It’s just another Saturday in a California suburb for eleven-year-old Julia when she learns that the Earth’s rotation has slowed. But not by much, only 56 minutes. Scientists call it “slowing.” As the rotation continues to slow, the days and night grow longer. Many try to adapt, but some consider the “slowing” a government hoax or God’s wrath toward humankind.
After a few weeks, the American government announces the implementation of “clock time” where citizens follow the clock, despite the amount of light outside. But some reject this idea, calling themselves “real timers.” They live by the idea that they should follow the Earth’s new cycle. Others, including Julia’s mother suffer from a side effect of the “slowing” called “the syndrome.” Its effects vary from person to person.
Throughout the chaos that spirals out of control, Julie continues to experience middle school as normally as possible. She continues to work on school, maintain her friendships, and even starts a relationship with her crush, Seth.
If you’re looking for a quick recommendation, yes, I would definitely recommend this book!
I think the following quote sums up this book nicely: “This was middle school, the age of miracles, the time when kids shot up three inches over the summer, when breasts bloomed from nothing, when voices dipped and dove. Our first flaws were emerging, but they were being corrected. Blurry vision could be fixed invisibly with the magic of contact lenses. Crooked teeth were pulled straight with braces. Spotty skin could be chemically cleared. Some girls were turning beautiful. A few boys were growing tall. I knew I still looked like a child.” It explains the title when the story seems like anything but an “age of miracles.”

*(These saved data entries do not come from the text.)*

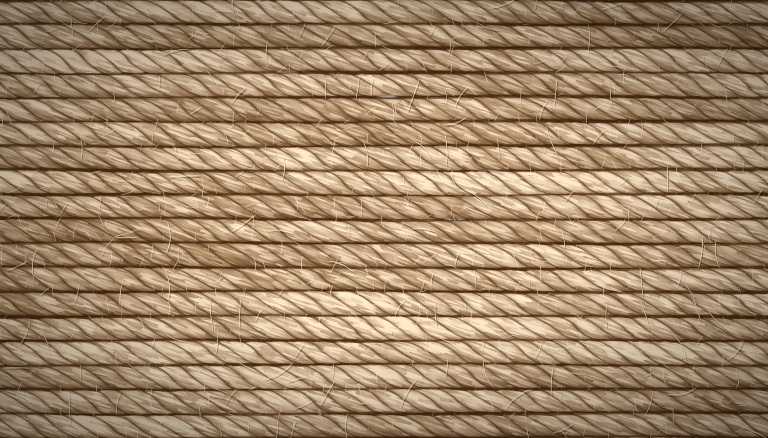
Reproduce this texture procedurally as a Shadertoy shader.

```glsl
// Horizontal rows of twisted natural-fibre rope with loose hairs.
// Each row is shaded as a cylinder wound with helical strands; stretched
// cellular noise gives the fibres and scattered arcs give the hairs.

const float ROPES = 18.0;          // rows in the canvas height
const float STRANDS = 17.5;        // strands per canvas height, along a row
const float TWIST = 1.9;           // strands crossed over the visible half turn
const float CREASE = 0.10;         // dark line between strands, in strands
const float SHOULDER = 0.30;       // soft shading beside it, in strands
const float FIBRE_SLOPE = 0.33;
const vec2 FIBRE_SCALE = vec2(30.0, 215.0);
const float FIBRE_CONTRAST = 0.40;
const float MOTTLE = 0.07;         // broad light and dark areas
const float HAIR_WIDTH = 0.0007;
const float HAIR_CHANCE = 0.62;
const float VIGNETTE = 0.46;
const float PI = 3.14159;

const vec3 SHADOW = vec3(0.25, 0.14, 0.05);
const vec3 STRAW = vec3(0.61, 0.485, 0.345);
const vec3 LIGHT = vec3(0.94, 0.86, 0.745);
const vec3 HAIR = vec3(0.95, 0.88, 0.76);
const vec3 BACKING = vec3(0.70, 0.73, 0.78);

vec2 hash2(vec2 p) {
    vec3 q = fract(p.xyx * vec3(0.1031, 0.1030, 0.0973));
    q += dot(q, q.yzx + 33.33);
    return fract((q.xx + q.yz) * q.zy);
}

// Nearest-point distance and a random value for the nearest cell.
vec2 cellular(vec2 p) {
    vec2 base = floor(p), best = vec2(8.0, 0.0);
    for (int j = -1; j <= 1; j++)
    for (int i = -1; i <= 1; i++) {
        vec2 cell = base + vec2(i, j);
        vec2 rnd = hash2(cell);
        float d = length(cell + rnd - p);
        if (d < best.x) best = vec2(d, fract(rnd.x * 7.0 + rnd.y * 13.0));
    }
    return best;
}

vec3 toneColour(float t) {
    t = clamp(t, 0.0, 1.0);
    return t < 0.5 ? mix(SHADOW, STRAW, t * 2.0) : mix(STRAW, LIGHT, t * 2.0 - 1.0);
}

vec3 ropeColour(vec2 p) {
    // Rows sag slightly and differ in thickness and lay
    float sag = 0.0016 * sin(p.x * 3.1 + p.y * 9.0) + 0.0011 * sin(p.x * 7.7 - p.y * 23.0);
    float row = (p.y + sag) * ROPES;
    float id = floor(row);
    vec2 rnd = hash2(vec2(id + 40.0, 7.0));
    float radius = 0.95 + 0.045 * sin(p.x * (2.0 + 3.0 * rnd.x) + 6.3 * rnd.y)
                 + 0.02 * sin(p.x * 19.0 + id * 2.4);
    float v = (2.0 * fract(row) - 1.0) / radius;
    float angle = asin(clamp(v, -0.999, 0.999));

    // Helical strands of uneven width
    float phase = p.x * STRANDS * (0.94 + 0.12 * rnd.x) + 10.0 * rnd.y + TWIST * angle / PI
                + 0.14 * sin(p.x * 11.0 + id * 4.0) + 0.05 * sin(p.x * 71.0 + p.y * 190.0);
    float strand = floor(phase);
    float s = phase - strand - 0.5;
    float bulge = 1.0 - 4.0 * s * s;
    vec2 strandRnd = hash2(vec2(strand + 90.0, id + 17.0));

    // Fibres run at a shallower angle than the strands
    vec2 fibrePos = vec2(p.x, p.y + FIBRE_SLOPE * p.x) * FIBRE_SCALE;
    vec2 fibre = cellular(fibrePos + strandRnd * 40.0 + 60.0);

    float tone = 0.33 + 0.50 * pow(cos(angle), 0.8) + 0.13 * v + 0.07 * s;
    tone += FIBRE_CONTRAST * (fibre.y - 0.5) - 0.16 * (fibre.x - 0.4);
    tone += 0.10 * (strandRnd.x - 0.5) + 0.16 * (rnd.x - 0.5);
    tone += MOTTLE * (sin(p.x * 5.3 + id * 2.1) + sin(p.x * 2.2 - p.y * 6.0 + 1.0));

    // Thin broken crease with a soft shoulder
    float edge = 0.5 - abs(s);
    float broken = 0.55 + 0.45 * sin(p.x * 47.0 + strand * 2.3 + id);
    tone *= mix(0.80, 1.0, smoothstep(0.0, SHOULDER, edge));
    tone *= 1.0 - (0.25 + 0.40 * broken) * (1.0 - smoothstep(0.02, CREASE, edge));

    // Ragged gaps between rows, with rare glimpses of the backing
    float rim = abs(v) - 0.07 * bulge + 0.12 * (fibre.y - 0.5);
    float gap = smoothstep(0.85, 0.95, rim);
    float depth = 0.72 + 0.2 * sin(p.x * 8.0 + id * 5.0);
    vec3 colour = toneColour(tone * (1.0 - depth * gap));
    float slot = p.x * 13.0;
    float chip = step(0.985, hash2(vec2(floor(slot) + 5.0, id + 71.0)).x);
    chip *= smoothstep(0.4, 0.1, abs(fract(slot) - 0.5)) * step(v, 0.0);
    return mix(colour, BACKING, 0.75 * chip * gap);
}

// Coverage by loose curved hairs, one at most per cell of the given size.
float hairs(vec2 p, float size, float pixel) {
    vec2 base = floor(p / size);
    float cover = 0.0;
    for (int j = -1; j <= 1; j++)
    for (int i = -1; i <= 1; i++) {
        vec2 cell = base + vec2(i, j);
        vec2 a = hash2(cell + 31.0), b = hash2(cell + 157.0);
        vec2 q = p - (cell + a) * size;
        float turn = PI * (b.x + 0.12 * sin(b.x * 2.0 * PI));
        q = mat2(cos(turn), -sin(turn), sin(turn), cos(turn)) * q;
        float reach = size * mix(0.15, 0.7, b.y * b.y);
        float bend = (a.x - 0.5) * 0.9 / size;
        float d = abs(q.y - bend * q.x * q.x) / sqrt(1.0 + 4.0 * bend * bend * q.x * q.x);
        float line = 1.0 - smoothstep(0.0, HAIR_WIDTH + 0.6 * pixel, d);
        line *= 1.0 - smoothstep(reach * 0.6, reach, abs(q.x));
        cover = max(cover, line * step(a.y, HAIR_CHANCE) * (0.35 + 0.65 * b.y));
    }
    return cover;
}

void mainImage(out vec4 fragColor, in vec2 fragCoord) {
    float pixel = 1.0 / iResolution.y;
    vec2 p = fragCoord * pixel;

    // Four samples smooth the creases and fibres
    vec3 colour = vec3(0.0);
    for (int k = 0; k < 4; k++) {
        vec2 offset = vec2(k % 2, k / 2) * 0.5 - 0.25;
        colour += 0.25 * ropeColour(p + offset * pixel);
    }

    // Long and short hairs; the long ones cast shadows
    colour *= 1.0 - 0.3 * hairs(p + vec2(-0.002, 0.004), 0.065, pixel);
    colour = mix(colour, HAIR, 0.55 * hairs(p + 3.0, 0.032, pixel));
    colour = mix(colour, HAIR, 0.75 * hairs(p, 0.065, pixel));

    // Bright middle and darkened corners
    vec2 centred = fragCoord / iResolution.xy * 2.0 - 1.0;
    colour *= 1.08 - VIGNETTE * smoothstep(0.4, 1.5, length(centred));
    fragColor = vec4(colour, 1.0);
}
```
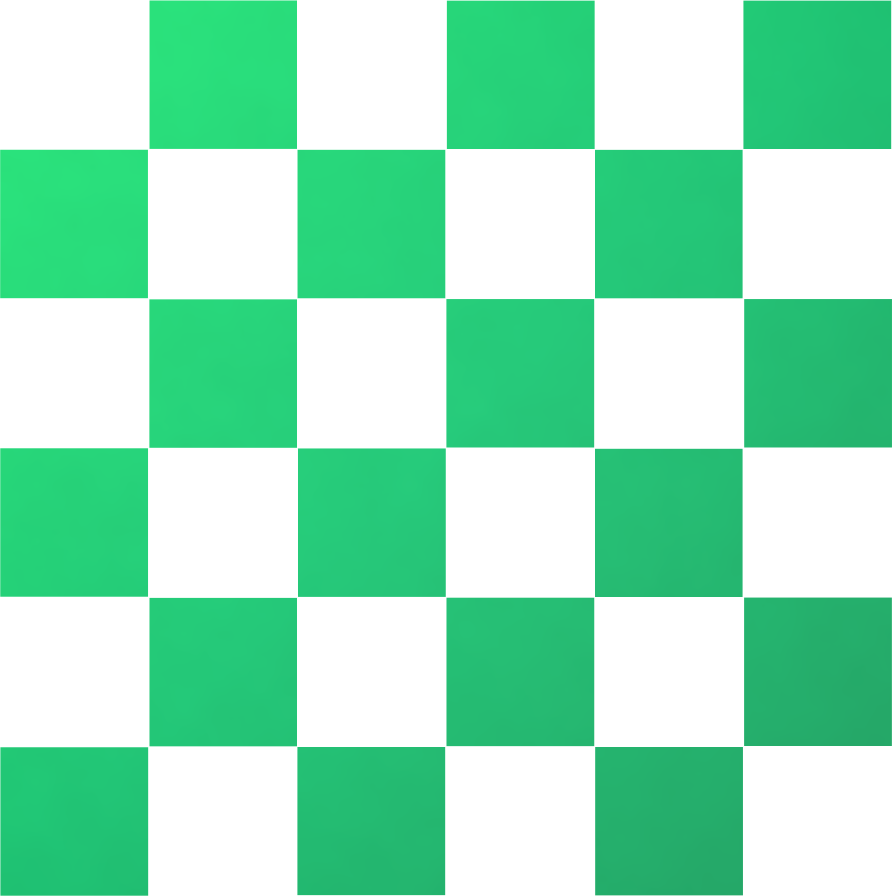
Reproduce this pattern procedurally as a Shadertoy shader.

```glsl
// Green and white checkerboard, six cells across and six down. Green cells are
// slightly uneven squares under a diagonal light falloff with soft paper mottling.
// Noise wraps, and the falloff restarts only on cell edges, where green meets white.

#define CELLS 6.0
#define INSET 0.003
#define JITTER 0.003
#define MOTTLE 0.030
#define MOTTLE_FREQ 24.0
#define CORNER_FADE 0.030
#define PAPER vec3(1.0)
#define GREEN_LIGHT vec3(0.165, 0.885, 0.485)
#define GREEN_MID vec3(0.150, 0.790, 0.480)
#define GREEN_DARK vec3(0.145, 0.660, 0.410)

// Integer hash of a lattice point, in 0..1
float hash(vec2 p, uint seed) {
    uvec2 q = uvec2(ivec2(p));
    uint h = q.x * 374761393u + q.y * 668265263u + seed * 974634777u;
    h = (h ^ (h >> 13)) * 1274126177u;
    h = (h ^ (h >> 16)) * 2246822519u;
    return float((h ^ (h >> 15)) >> 8) / 16777216.0;
}

// Value noise that wraps after a whole number of lattice steps
float wrapNoise(vec2 p, float period, uint seed) {
    vec2 i = floor(p), f = fract(p);
    f = f * f * (3.0 - 2.0 * f);
    vec2 a = mod(i, period), b = mod(i + 1.0, period);
    return mix(mix(hash(a, seed), hash(vec2(b.x, a.y), seed), f.x),
               mix(hash(vec2(a.x, b.y), seed), hash(b, seed), f.x), f.y);
}

// Layered paper mottling, centred on zero
float mottling(vec2 uv) {
    float sum = 0.0, weight = 0.5, freq = MOTTLE_FREQ;
    for (uint k = 0u; k < 3u; k++) {
        sum += weight * (wrapNoise(uv * freq, freq, k) - 0.5);
        weight *= 0.5;
        freq *= 2.0;
    }
    return sum;
}

// Smoothed coverage of the green square inside one cell
float squareCoverage(vec2 grid, vec2 pixel) {
    vec2 cell = floor(grid);
    vec2 shift = JITTER * (2.0 * vec2(hash(cell, 7u), hash(cell, 8u)) - 1.0);
    vec2 inside = 0.5 - INSET - abs(fract(grid) - 0.5 - shift);
    vec2 cover = clamp(inside / pixel + 0.5, 0.0, 1.0);
    float isGreen = 1.0 - mod(cell.x + cell.y, 2.0);
    return isGreen * cover.x * cover.y;
}

// Light falls off from the upper left to the lower right
vec3 greenShade(vec2 uv) {
    float t = 0.5 * (uv.x + 1.0 - uv.y);
    vec3 shade = t < 0.5 ? mix(GREEN_LIGHT, GREEN_MID, smoothstep(-0.15, 0.65, t) * 1.18 - 0.0)
                         : mix(GREEN_MID, GREEN_DARK, (t - 0.5) / 0.4);
    float upper = mix(0.0, 1.0, clamp((t - 0.1) / 0.4, 0.0, 1.0));
    shade = t < 0.5 ? mix(GREEN_LIGHT, GREEN_MID, upper) : shade;
    float offDiagonal = uv.x + uv.y - 1.0;
    return shade - CORNER_FADE * offDiagonal * offDiagonal;
}

void mainImage(out vec4 fragColor, in vec2 fragCoord) {
    vec2 uv = fragCoord / iResolution.xy;
    vec3 green = greenShade(uv) * (1.0 + MOTTLE * mottling(uv));
    float cover = squareCoverage(uv * CELLS, CELLS / iResolution.xy);
    fragColor = vec4(mix(PAPER, green, cover), 1.0);
}
```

When I finished this book, I had a book hangover. You know, when you can’t start another book until you’ve fully digested the previous one. It happens rarely to me, but this was one of them. I couldn’t help but experience despair and hope at the same time while reading this book. And that stuck with me. I couldn’t stop thinking about how it was possible to create a story where the ending left me feeling so much discouragement, but hopeful at the same time.
Humans are on the verge of extinction by the end of the story, and yet, I felt a glimmer of promise for the future. When I put this book down, I couldn’t help but think about the repercussions of slowing down the Earth’s rotation. At the beginning I thought it couldn’t be that bad, but it was. And so much worse. Overall, I would recommend this to a busy mom. But I would caution that it isn’t exactly an uplifting story. But if you’re looking for something different, something that’ll keep you thinking even after the book is closed, then I would definitely recommend this one.
Five out of five stars
If you enjoyed my review of The Age of Miracles by Karen Walker Thompson, you might also like The Girl Who Drank the Moon by Kelly Barnhill. Check out my review!
If you’re interested in purchasing The Age of Miracles, here are some quick links to buy the book on Amazon and Barnes & Noble. And, if you’re interested to see what others think, here’s the link to the book on Goodreads.